But I could not hide how bad the infection was getting from my significant other – even over the phone – and she, being someone who could recognize the Black Dog, made me do things to get back to taking care of myself. And I did…
Of course, it was not over — though I did survive the infection (wow – do I have a bunch of scar tissue, though…). I even “got back on the horse,” doing that act successfully a few more times before quietly retiring from my repertoire for a variety of issues. Put a pin in that.**
SO – you need to take care of yourself: body and mind! A problem with one can easily slide into a problem with the other. You need to stay up on where you are as an artist, a performer, and as a person. Life/work balance is hard for everyone. An injury or illness can set you back – but it does not need to stop you.
Remember this is not advice coming from some out-of-touch asshole in an ivory tower (or mansion) somewhere who does not know what he is talking about – who is looking down on you for feeling what you are feeling.. This is coming from someone who is in the trenches even now, struggling to keep his head up and above the black water.

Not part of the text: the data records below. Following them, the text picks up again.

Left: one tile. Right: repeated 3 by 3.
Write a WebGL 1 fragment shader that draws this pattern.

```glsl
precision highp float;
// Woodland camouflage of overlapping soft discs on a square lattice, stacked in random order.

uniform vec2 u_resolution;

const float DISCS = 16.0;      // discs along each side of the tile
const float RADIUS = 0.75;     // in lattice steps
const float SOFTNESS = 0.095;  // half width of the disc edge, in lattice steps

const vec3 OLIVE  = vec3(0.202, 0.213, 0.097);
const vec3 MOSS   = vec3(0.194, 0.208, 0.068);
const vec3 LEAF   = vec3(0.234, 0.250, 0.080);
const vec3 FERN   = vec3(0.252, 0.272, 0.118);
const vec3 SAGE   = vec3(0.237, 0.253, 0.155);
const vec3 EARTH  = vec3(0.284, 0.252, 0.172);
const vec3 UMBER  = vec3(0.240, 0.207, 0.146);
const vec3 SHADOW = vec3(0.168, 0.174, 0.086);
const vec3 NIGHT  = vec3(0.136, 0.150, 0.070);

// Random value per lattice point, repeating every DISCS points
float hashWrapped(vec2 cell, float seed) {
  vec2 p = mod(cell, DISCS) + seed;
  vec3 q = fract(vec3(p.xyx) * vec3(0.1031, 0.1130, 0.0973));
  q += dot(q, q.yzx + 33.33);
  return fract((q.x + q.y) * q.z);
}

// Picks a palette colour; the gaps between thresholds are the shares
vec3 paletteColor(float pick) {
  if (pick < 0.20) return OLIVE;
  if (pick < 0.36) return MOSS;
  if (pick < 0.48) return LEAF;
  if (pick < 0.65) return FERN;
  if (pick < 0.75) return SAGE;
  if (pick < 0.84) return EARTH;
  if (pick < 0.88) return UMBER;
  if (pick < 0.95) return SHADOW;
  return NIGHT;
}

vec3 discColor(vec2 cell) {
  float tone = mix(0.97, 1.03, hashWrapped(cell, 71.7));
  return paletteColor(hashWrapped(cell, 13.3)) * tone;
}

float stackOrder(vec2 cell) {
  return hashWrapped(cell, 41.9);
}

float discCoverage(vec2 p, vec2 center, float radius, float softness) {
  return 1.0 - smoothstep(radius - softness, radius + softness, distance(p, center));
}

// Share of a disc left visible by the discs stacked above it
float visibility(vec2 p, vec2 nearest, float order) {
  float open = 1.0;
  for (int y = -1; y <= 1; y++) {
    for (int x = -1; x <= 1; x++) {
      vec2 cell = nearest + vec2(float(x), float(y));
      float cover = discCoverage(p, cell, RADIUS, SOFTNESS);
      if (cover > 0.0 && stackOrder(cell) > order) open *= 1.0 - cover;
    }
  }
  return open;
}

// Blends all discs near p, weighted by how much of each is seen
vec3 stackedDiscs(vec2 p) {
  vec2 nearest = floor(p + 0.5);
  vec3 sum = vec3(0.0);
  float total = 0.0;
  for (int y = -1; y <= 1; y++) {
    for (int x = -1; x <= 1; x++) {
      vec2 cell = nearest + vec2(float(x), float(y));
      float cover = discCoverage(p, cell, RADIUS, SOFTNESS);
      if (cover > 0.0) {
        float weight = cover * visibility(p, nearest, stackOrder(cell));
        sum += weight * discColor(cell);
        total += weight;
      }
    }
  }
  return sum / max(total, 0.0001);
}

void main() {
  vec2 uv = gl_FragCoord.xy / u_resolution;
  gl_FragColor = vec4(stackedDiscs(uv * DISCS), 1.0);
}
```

Someone who has been right where you are – and is still telling you, “you can do it.”
So get up from behind the glowing screen. Get a shower. Put on some clean clothes. Get some exercise, even just walking outside a bit. Read a book you enjoy – not just one for work. Find a non-job-related hobby. Get some friends who are not in the industry. Spend some quality time with your family. Turn your phone, messenger, and social media to quite (or off). Live your life.
Listen to your body and your mind – and take care of yourself. You are the only you you have.
*Pin #1: So the issue of the Black Dog, however, was not over. While I got things “back to normal” for a time – my dark times got deeper every time until, finally, my amazing family stepped in and made me get some help. That help included medication and therapy (much to the annoyance of Scientologists everywhere, I am sure) – and a close watch on me for quite a while.
During a lot interviews and therapy, with frank, no bullshit conversation between me and a series of professionals, we were able to determine the truth: I had been suffering severe depression since I was a child. Tracking back various incidents and whatever, a significant diagnosis was made. Why was it not before that? Well – when I was a kid, the general treatment for problems was to blame the kid for “trying to get attention.” While I had undergone some treatments during college and grad school – it was insufficient, at best.
But, now, I am working on it.
**Pin #2: There are a variety of reasons to stop doing an act. A big part is the balance between the danger and the audience reaction. If you are not getting a decent enough reaction in comparison to the danger you are undergoing – there is really no viable reason to continue that risk. Then, sometimes, the act does not really fit with the character – or what the show is trying to accomplish.
And, sometimes, you should really have more consideration for your long-term goals. This is something I hope to address in the scheduled post for next week, 2/19/2018: Fame Is Fleeting